« Reply #3 on: February 08, 2015, 02:53:19 PM »
Classifying certain forms of popular music has always been troublesome.  Like when the Grammy 's introduced an award for Alternative Music in response to Nirvana, Soundgarden, etc.

But who won the first award? Jethro Tull. Jetho Tull?

Yeah, that was actually that new Best Heavy Metal category they introduced back in the day. But if you really looking at the Grammy's as your guide to the best of Heavy Metal, well good luck with that.

As a running joke, do you know why its called a Grammy? It was named after the Gramophone. If they had named it after a phonograph, it would have been called a Phoney!!


The inability of Grammy voters to get a firm pulse on modern music trends makes them the least legitimate of all the big E.G.O.T. awards. To be fair, they've gotten better with their selections in recent years (or have much less to work with), but even the awarding/redaction of Milli Vannilli's award back in the day doesn't irk me as much as some of these clueless whiffs:

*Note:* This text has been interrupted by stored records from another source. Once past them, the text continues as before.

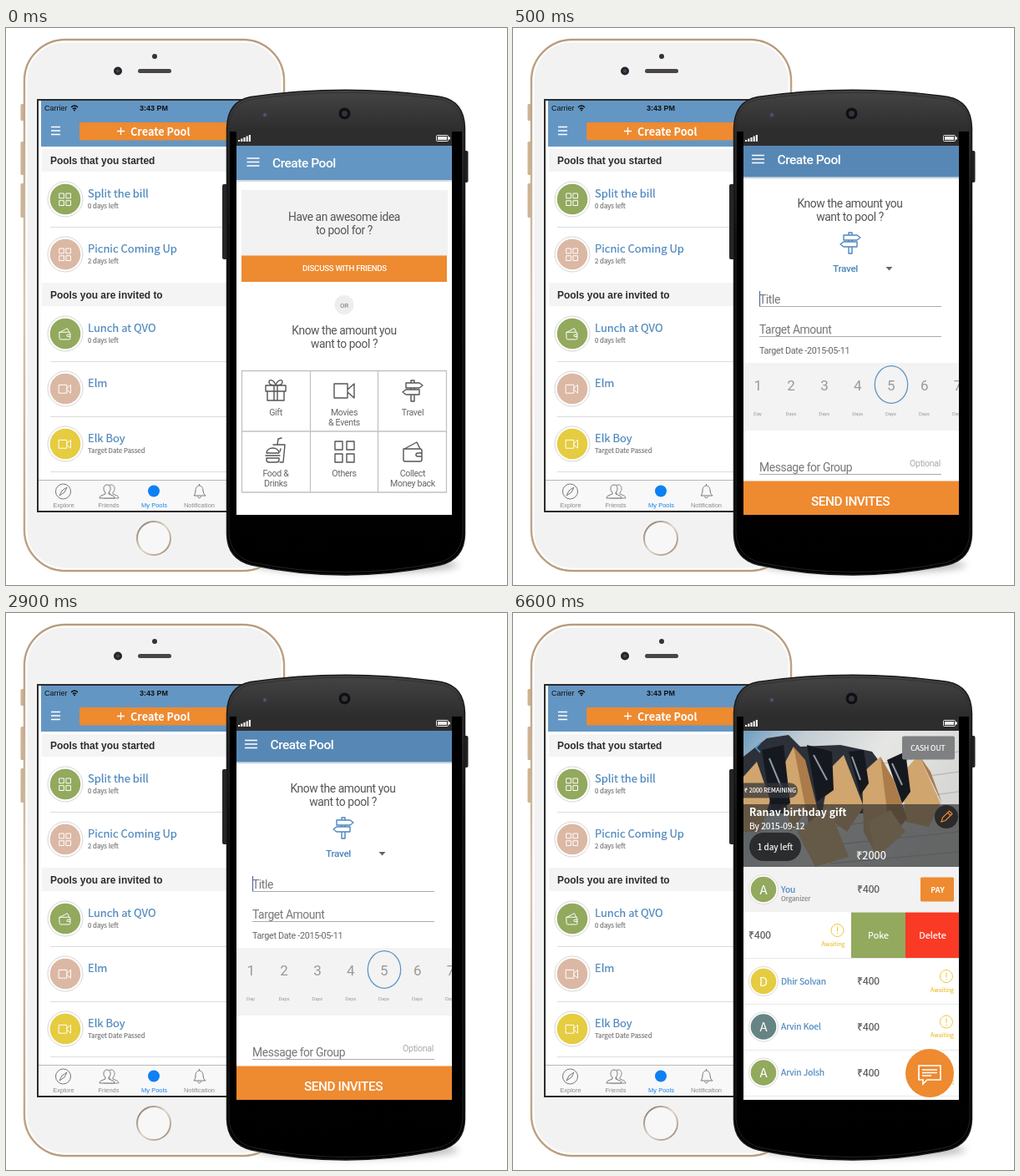
An HTML page for the animation above (8 s loop, 600x667 px).

```html
<!DOCTYPE html>
<html lang="en">
<head>
<meta charset="utf-8">
<title>Pool app on two phones</title>
<style>
  html, body { margin: 0; width: 100%; height: 100%; overflow: hidden; background: #fff; }
  svg { display: block; width: 600px; height: 667px; }
  .sans { font-family: "Liberation Sans", Arial, sans-serif; }
  .source { font-family: "Noto Sans CJK JP", "Noto Sans CJK SC", "Noto Sans CJK", "Open Sans", sans-serif; }
  .roboto { font-family: Roboto, sans-serif; letter-spacing: -.03em; }
  .icon { fill: none; stroke-linejoin: round; stroke-linecap: round; }
</style>
</head>
<body>
<svg id="stage" viewBox="0 0 600 667">
  <defs>
    <linearGradient id="gold" x2="0" y2="1">
      <stop offset="0" stop-color="#b89b7c"/><stop offset=".5" stop-color="#d9c4ac"/><stop offset="1" stop-color="#bb9d7d"/>
    </linearGradient>
    <linearGradient id="ring" x2="1" y2="1">
      <stop offset="0" stop-color="#7d6c5c"/><stop offset=".5" stop-color="#e2d5c6"/><stop offset="1" stop-color="#9a836c"/>
    </linearGradient>
    <linearGradient id="shell" x2="0" y2="1">
      <stop offset="0" stop-color="#454546"/><stop offset=".09" stop-color="#2b2b2c"/><stop offset=".3" stop-color="#050505"/><stop offset="1" stop-color="#000"/>
    </linearGradient>
    <linearGradient id="plaza" x2="1" y2=".4">
      <stop offset="0" stop-color="#6d9dc0"/><stop offset=".25" stop-color="#c3cdd3"/><stop offset=".6" stop-color="#e6e6e4"/><stop offset="1" stop-color="#d6d6d5"/>
    </linearGradient>
    <filter id="soft" x="-20%" y="-60%" width="140%" height="220%"><feGaussianBlur stdDeviation="4"/></filter>
    <clipPath id="screen"><rect x="276" y="124" width="258" height="459"/></clipPath>
    <clipPath id="photo"><rect x="276" y="141" width="258" height="163"/></clipPath>

    <!-- Icons are centred on the origin -->
    <path id="grid" d="M-11-12h9v10h-9zM3-12h9v10h-9zM-11 3h9v10h-9zM3 3h9v10h-9z"/>
    <path id="gift" d="M-12-6h24v7h-24zM-10 1v11h20V1M-2-6v18M2-6v18M0-6c-4 0-8-1-8-4 0-4 6-3 8 4 2-7 8-8 8-4 0 3-4 4-8 4"/>
    <path id="camera" d="M-12-8H4V9h-16zM4-1l8-7V9L4 2"/>
    <path id="signs" d="M-2-12h4v3h-4zM-8-9H8l4 3-4 3H-8zM8-1H-8l-4 3 4 3H8zM-2-3v2M2-3v2M-2 5v8h4V5"/>
    <path id="food" d="M-11 2c0-8 15-8 15 0zM-12 5H5M-11 8H4v2q0 3-3 3h-9q-3 0-3-3zM-3-8H11L9 13H5M2-8l1-7 4-1M6-3l-1 3"/>
    <path id="wallet" d="M-11-3H9q2 0 2 2v11q0 2-2 2H-9q-2 0-2-2zM-10-3L5-11l4 8M11 2H6q-2 0-2 2t2 2h5"/>
    <path id="alert" d="M0-7.5A7.5 7.5 0 1 1-.1-7.5M0-4V1M0 3.4v.6" fill="none" stroke="#ecc43c" stroke-linecap="round"/>
  </defs>
</svg>
<script>
const BLUE = '#6496c3', LINK = '#4d87bd', ORANGE = '#ee8a30', GREEN = '#92a95e',
      PINK = '#dbb8a4', YELLOW = '#e5cc40', GREY = '#666', PALE = '#f2f2f2';
const MID = 'text-anchor="middle"', BOLD = 'font-weight="700"', MEDIUM = 'font-weight="500"';

const text = (font, x, y, size, fill, str, more = '') =>
  `<text class="${font}" x="${x}" y="${y}" font-size="${size}" fill="${fill}" ${more}>${str}</text>`;
// Slightly sturdier strokes for the light text face
const source = (x, y, size, fill, str, more = '') =>
  text('source', x, y, size, fill, str, `stroke="${fill}" stroke-width=".2" ${more}`);
const rect = (x, y, w, h, fill, more = '') =>
  `<rect x="${x}" y="${y}" width="${w}" height="${h}" fill="${fill}" ${more}/>`;
const circle = (x, y, r, fill, more = '') =>
  `<circle cx="${x}" cy="${y}" r="${r}" fill="${fill}" ${more}/>`;
const ellipse = (x, y, rx, ry, fill, more = '') =>
  `<ellipse cx="${x}" cy="${y}" rx="${rx}" ry="${ry}" fill="${fill}" ${more}/>`;
const path = (d, stroke, width = 1, fill = 'none') =>
  `<path d="${d}" fill="${fill}" stroke="${stroke}" stroke-width="${width}"/>`;
const icon = (name, x, y, stroke, scale = 1, width = 1.4) =>
  `<use class="icon" href="#${name}" transform="translate(${x} ${y}) scale(${scale})" stroke="${stroke}" stroke-width="${width / scale}"/>`;
const menu = (x, y, w, gap) =>
  path([0, 1, 2].map(i => `M${x} ${y + i * gap}h${w}`).join(''), '#fff', 1.3);

function poolItem([y, color, name, title, note]) {
  return circle(71, y, 21, '#fff', 'stroke="#d6d6d6"') + circle(71, y, 18.3, color) +
    icon(name, 70.5, y, '#fff', .58, 1) +
    source(98, y - 2, 13, LINK, title) +
    source(98, y + 11, 7.8, '#777', note);
}

const tab = (x, label, color, art) => art + text('sans', x, 574, 7.5, color, label, MID);

function goldPhone() {
  const pools = [
    [205, GREEN, 'grid', 'Split the bill', '0 days left'],
    [271, PINK, 'grid', 'Picnic Coming Up', '2 days left'],
    [366, GREEN, 'wallet', 'Lunch at QVO', '0 days left'],
    [432, PINK, 'camera', 'Elm', ''],
    [498, YELLOW, 'camera', 'Elk Boy', 'Target Date Passed'],
  ];
  const person = x => `M${x} 547c5 0 5 7 2 9v2l5 2q2 1 2 3h-18q0-2 2-3l5-2v-2c-3-2-3-9 2-9z`;
  return [[91, 20], [136, 40], [186, 41]].map(([y, h]) => rect(17.5, y, 5, h, '#cdb293', 'rx="1.5"')).join('') +
    rect(22, 14, 311, 636, '#f2f2f2', 'rx="49" stroke="url(#gold)" stroke-width="2.5"') +
    rect(24.5, 16.5, 306, 631, 'none', 'rx="46" stroke="#fff" stroke-width="2"') +
    circle(178, 34, 3, '#333') + circle(134, 51.5, 5, '#26262b') + circle(134, 51.5, 2, '#45455c') +
    rect(158, 49, 40, 5, '#4a4645', 'rx="2.5"') +
    rect(38, 86, 270, 493, '#fff', 'stroke="#2b2b2b" stroke-width="2"') +
    rect(42, 87, 240, 55, BLUE) +
    text('sans', 46, 99, 9, '#111', 'Carrier') +
    path('M78 95q4-4 8 0M79.8 97q2.2-2.2 4.4 0', '#111', 1.4) + circle(82, 98.4, 1, '#111') +
    text('sans', 177, 99, 9, '#111', '3:43 PM', `${MID} ${BOLD}`) +
    menu(54, 118.5, 11, 4.5) +
    rect(88, 113, 190, 21.5, ORANGE, 'rx="2"') +
    path('M133 123.5h9M137.5 119v9', '#fff', 1.3) +
    text('source', 149, 129, 12.7, '#fff', 'Create Pool', BOLD) +
    rect(43, 145, 239, 27, '#f4f4f4') + rect(43, 305, 239, 28, '#f4f4f4') +
    text('sans', 53, 162.5, 11.95, '#2b2b2b', 'Pools that you started', BOLD) +
    text('sans', 53, 323.5, 11.95, '#2b2b2b', 'Pools you are invited to', BOLD) +
    path('M53 238.5h220M53 399.5h220M53 465.5h220M53 531.5h220', '#dcdcdc') +
    pools.map(poolItem).join('') +
    rect(39, 541, 240, 37, '#f8f8f8') + path('M39 541.5h240', '#b8b8b8') +
    tab(69, 'Explore', '#8a8a8a', circle(68.5, 555, 9, 'none', 'stroke="#777"') + path('M73 550l-3 6-6 4 3-6z', '#777')) +
    tab(123, 'Friends', '#8a8a8a', path(person(126), '#888') + path(person(121), '#777', 1, '#f8f8f8')) +
    tab(177.5, 'My Pools', '#1683f0', circle(177, 554.5, 7, '#0d80f2')) +
    tab(231.5, 'Notification', '#8a8a8a', path('M225 560q2-2 2-6c0-8 9-8 9 0q0 4 3 6zM229.5 561q2 4 4 0M231.5 546v2', '#777')) +
    circle(177, 611, 20, '#f7f7f7', 'stroke="url(#ring)" stroke-width="2"');
}

function blackPhone() {
  const bars = [0, 1, 2, 3, 4].map(i => rect(278 + i * 3.2, 134 - i * 1.5, 2.2, 2 + i * 1.5, '#eee')).join('');
  return ellipse(420, 643, 122, 10, '#bbb', 'filter="url(#soft)"') +
    rect(259, 187, 7, 90, '#26262a', 'rx="2"') + rect(547, 147, 6.5, 38, '#222', 'rx="2"') +
    path('M264.5 120Q265 88 293 82.5Q407 66 521 82.5Q549 88 549.5 120V606Q549 636 520 643Q407 667 294 643Q265 636 264.5 606Z', '#1a1a1b', 1.5, 'url(#shell)') +
    path('M267 120Q268 91 294 85.5Q407 69 520 85.5Q546 91 547 120V604Q546 632 519 640Q407 663 295 640Q268 632 267 604Z', '#2c2c2d', .8) +
    rect(268, 124, 278, 466, '#000') +
    circle(310, 104, 4, '#38383e') + circle(310, 104, 2, '#55556a') +
    circle(405.5, 102.5, 7.5, '#101012', 'stroke="#3a3a3d"') + circle(405.5, 102.5, 3.5, '#34343c') +
    rect(276, 124, 258, 459, '#fff') + rect(276, 124, 258, 17, '#2d2d2e') + bars +
    rect(515.5, 128.5, 14, 7, 'none', 'stroke="#eee" rx="1"') + rect(517, 130, 11, 4, '#eee') + rect(530, 130.5, 2, 3, '#eee');
}

const header = (x, bottom, color) =>
  rect(276, bottom, 258, 2, '#d5dbe0') + rect(276, 141, 258, bottom - 141, color) +
  menu(x - 30.5, bottom - 26, 15, 4.5) +
  text('roboto', x, bottom - 15.5, 15.5, '#fff', 'Create Pool', MEDIUM);

function chooseScreen() {
  const center = (y, str) => text('roboto', 405, y, 13.8, '#555', str, MID);
  const cells = [
    ['gift', 'Gift'], ['camera', 'Movies', '&amp; Events'], ['signs', 'Travel'],
    ['food', 'Food &amp;', 'Drinks'], ['grid', 'Others'], ['wallet', 'Collect', 'Money back'],
  ];
  return header(319, 182, BLUE) +
    rect(282, 194, 247, 79, PALE) + center(231, 'Have an awesome idea') + center(247, 'to pool for ?') +
    rect(282, 272.5, 246, 31.5, ORANGE) +
    text('roboto', 405.5, 291, 9.7, '#fff', 'DISCUSS WITH FRIENDS', `${MID} ${MEDIUM}`) +
    circle(405, 331.5, 11.5, '#eee') + text('roboto', 405, 335, 8, '#777', 'OR', MID) +
    center(366.5, 'Know the amount you') + center(382.5, 'want to pool ?') +
    path('M282.5 410.5h245v145.5h-245zM364.5 410.5v145.5M445.5 410.5v145.5M282.5 483h245', '#c2c2c2', 1.3) +
    cells.map(([name, ...lines], i) => {
      const x = 323 + i % 3 * 82, y = i < 3 ? 434 : 507;
      return icon(name, x, y, '#555') + lines.map((line, n) =>
        text('roboto', x, y + 29.5 + n * 12.5, 10.6, GREY, line, MID)).join('');
    }).join('');
}

function detailsScreen() {
  const field = (y, label) => text('roboto', 295, y, 13.9, '#777', label) + path(`M295 ${y + 3.5}h218`, '#aaa');
  const days = [1, 2, 3, 4, 5, 6, 7].map(n => {
    const x = 253 + n * 39.9;
    return text('roboto', x, 434, 17, '#999', n, MID) +
      text('roboto', x, 464, 6.2, '#999', n > 1 ? 'Days' : 'Day', MID);
  }).join('');
  return header(316.5, 178.5, '#5788b5') +
    text('roboto', 403.5, 215, 13.9, '#555', 'Know the amount you', MID) +
    text('roboto', 403.5, 231, 13.9, '#555', 'want to pool ?', MID) +
    icon('signs', 404, 257, LINK) +
    text('roboto', 398, 292, 11.8, LINK, 'Travel', `${MID} ${MEDIUM}`) +
    '<path d="M446.5 286h8l-4 4.500z" fill="#666"/>' +
    field(330, 'Title') + path('M295.5 315v18', '#5a6fae', 1.3) +
    field(366, 'Target Amount') +
    text('roboto', 295, 390, 10.8, GREY, 'Target Date -2015-05-11') +
    rect(276, 401, 258, 81, '#f3f3f3') + days +
    ellipse(453, 427, 19.7, 22.3, 'none', `stroke="${BLUE}" stroke-width="1.3"`) +
    field(531, 'Message for Group') +
    text('roboto', 512, 525, 10.6, '#aaa', 'Optional', 'text-anchor="end"') +
    rect(276, 542.5, 258, 40.5, ORANGE) +
    text('roboto', 404, 571.5, 15.4, '#fff', 'SEND INVITES', `${MID} ${MEDIUM}`);
}

function bagsPhoto() {
  const shape = (fill, ...list) => list.map(p => `<polygon points="${p}" fill="${fill}"/>`).join('');
  const planks = [0, 1, 2, 3, 4, 5].map(i => `M380 ${190 + i * 22}L534 ${166 + i * 24}`).join('');
  return `<g clip-path="url(#photo)">` +
    rect(276, 141, 258, 163, 'url(#plaza)') + path(planks, '#b9bbbc', 1.5) +
    shape('#2c3038', '276,172 304,150 330,146 344,160 392,158 430,166 452,196 440,240 276,240') +
    shape('#d0a56e', '276,196 292,178 308,224 296,262 276,262', '322,186 336,160 356,232 332,262',
      '380,186 396,170 420,232 400,262 370,240', '418,192 440,172 470,240 436,292 420,262',
      '466,192 486,170 512,228 498,256 470,250') +
    shape('#ab7c49', '336,160 350,176 366,240 356,262', '440,172 456,200 472,246 452,270', '486,170 500,190 514,228') +
    shape('#15181f', '298,164 324,158 332,228 310,240', '352,158 382,166 384,212 364,226',
      '402,166 420,164 426,204 416,218', '448,176 470,166 476,214 466,228') +
    path('M307 174l14 34M360 170l16 30M406 172l10 28M454 180l12 26', '#8b9aa8', 2) +
    shape('#d9b27c', '340,262 378,232 402,292 362,304', '426,250 452,236 470,262 434,294') +
    '</g>';
}

function poolScreen() {
  const members = [
    [331, GREEN, 'A', 'You'], [441, YELLOW, 'D', 'Dhir Solvan'],
    [495.5, '#668484', 'A', 'Arvin Koel'], [550.5, GREEN, 'A', 'Arvin Jolsh'],
  ];
  const amount = (x, y) => source(x, y, 12.1, '#555', '₹400');
  const awaiting = (x, y) => `<use href="#alert" x="${x}" y="${y}"/>` +
    source(x - 5, y + 18.5, 6.9, '#ecc43c', 'Awaiting', MID);
  const member = ([y, color, letter, name], i) =>
    circle(300, y, 17.5, '#fff', 'stroke="#d8d8d8"') + circle(300, y, 15.3, color) +
    text('source', 300, y + 5.5, 15, '#fff', letter, MID) +
    source(321, y + 3.5, 10.3, LINK, name, 'letter-spacing="-.1"') +
    amount(412, y + 4) + (i ? awaiting(519, y - 6) : '');
  return bagsPhoto() +
    rect(276, 229, 258, 75, '#2a2c2e', 'opacity=".66"') +
    path('M296 156l-5 5.5 5 5.5', '#4a9ad4', 1.6) +
    rect(466, 147.5, 63, 28, '#7f8081', 'rx="2"') +
    source(497, 164.5, 8.5, '#fff', 'CASH OUT', `${MID} ${MEDIUM}`) +
    rect(268, 203.5, 73, 18, '#33363a', 'rx="9" opacity=".75"') +
    source(277, 215, 7.2, '#fff', '₹ 2000 REMAINING') +
    text('source', 283, 243, 12.3, '#fff', 'Ranav birthday gift', BOLD) +
    source(283, 258.5, 10.2, '#fff', 'By 2015-09-12', MEDIUM) +
    rect(283, 263, 62, 34, '#2b2c2e', 'rx="17"') + source(314, 283.5, 10, '#fff', '1 day left', MID) +
    source(411, 295, 12.8, '#fff', '₹2000', MEDIUM) +
    circle(519, 244, 14, '#2a2a2b') +
    path('M513 250l1.5-5 8-8 3.5 3.5-8 8zM520.5 239l3.5 3.5', ORANGE, 1.2) +
    rect(276, 304, 258, 54, PALE) +
    rect(488, 316.5, 40, 29, ORANGE, 'rx="1.5"') + text('source', 508.5, 334.5, 9, '#fff', 'PAY', `${MID} ${BOLD}`) +
    source(321, 345, 7.8, '#888', 'Organizer') +
    path('M276 413.5h258M276 468.5h258M276 523.5h258M276 578.5h258', '#e8e8e8') +
    amount(282, 390) + awaiting(388.5, 380) +
    rect(405, 358.5, 65, 54.5, GREEN) + rect(470, 358.5, 64, 54.5, '#f93a24') +
    source(437.5, 390, 10.8, '#fff', 'Poke', `${MID} ${MEDIUM}`) +
    source(502.5, 390, 10.9, '#fff', 'Delete', `${MID} ${MEDIUM}`) +
    members.map(member).join('') +
    circle(499, 551, 29, ORANGE) +
    path('M486 542h26v17h-16l-5 5v-5h-5zM490 547h18M490 550.5h18M490 554h11', '#fff', 1.7);
}

const DURATION = 8000;
const screens = [
  { from: 0, to: 500, draw: chooseScreen },
  { from: 500, to: 4500, draw: detailsScreen },
  { from: 4500, to: 8000, draw: poolScreen },
];

const stage = document.getElementById('stage');
stage.insertAdjacentHTML('beforeend', goldPhone() + blackPhone() +
  `<g clip-path="url(#screen)">${screens.map(s => `<g class="view">${s.draw()}</g>`).join('')}</g>`);

const startTime = document.timeline.currentTime ?? 0;
stage.querySelectorAll('.view').forEach((view, i) => {
  const { from, to } = screens[i];
  const frames = [[0, from === 0], [from, true], [to, false], [DURATION, false]]
    .map(([time, shown]) => ({ offset: time / DURATION, opacity: shown ? 1 : 0, easing: 'step-end' }));
  view.animate(frames, { duration: DURATION, iterations: Infinity }).startTime = startTime;
});
</script>
</body>
</html>
```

1977 Best New Artisist Winner: Starland Vocal Band (ft. Ron Burgundy!)
(notable nominee that year: Boston)
1978 BNA Winner: Debbie Boone (ok)
(notable nominee that year:  Foreigner)
1979 BNA winner: (oh who the f#@! cares?)
(notable nominee that year: Elvis Costello)
1980 BNA winner: Ricky Lee Jones (how'd that work out for you?)
(notable nominee that year: Dire Straits)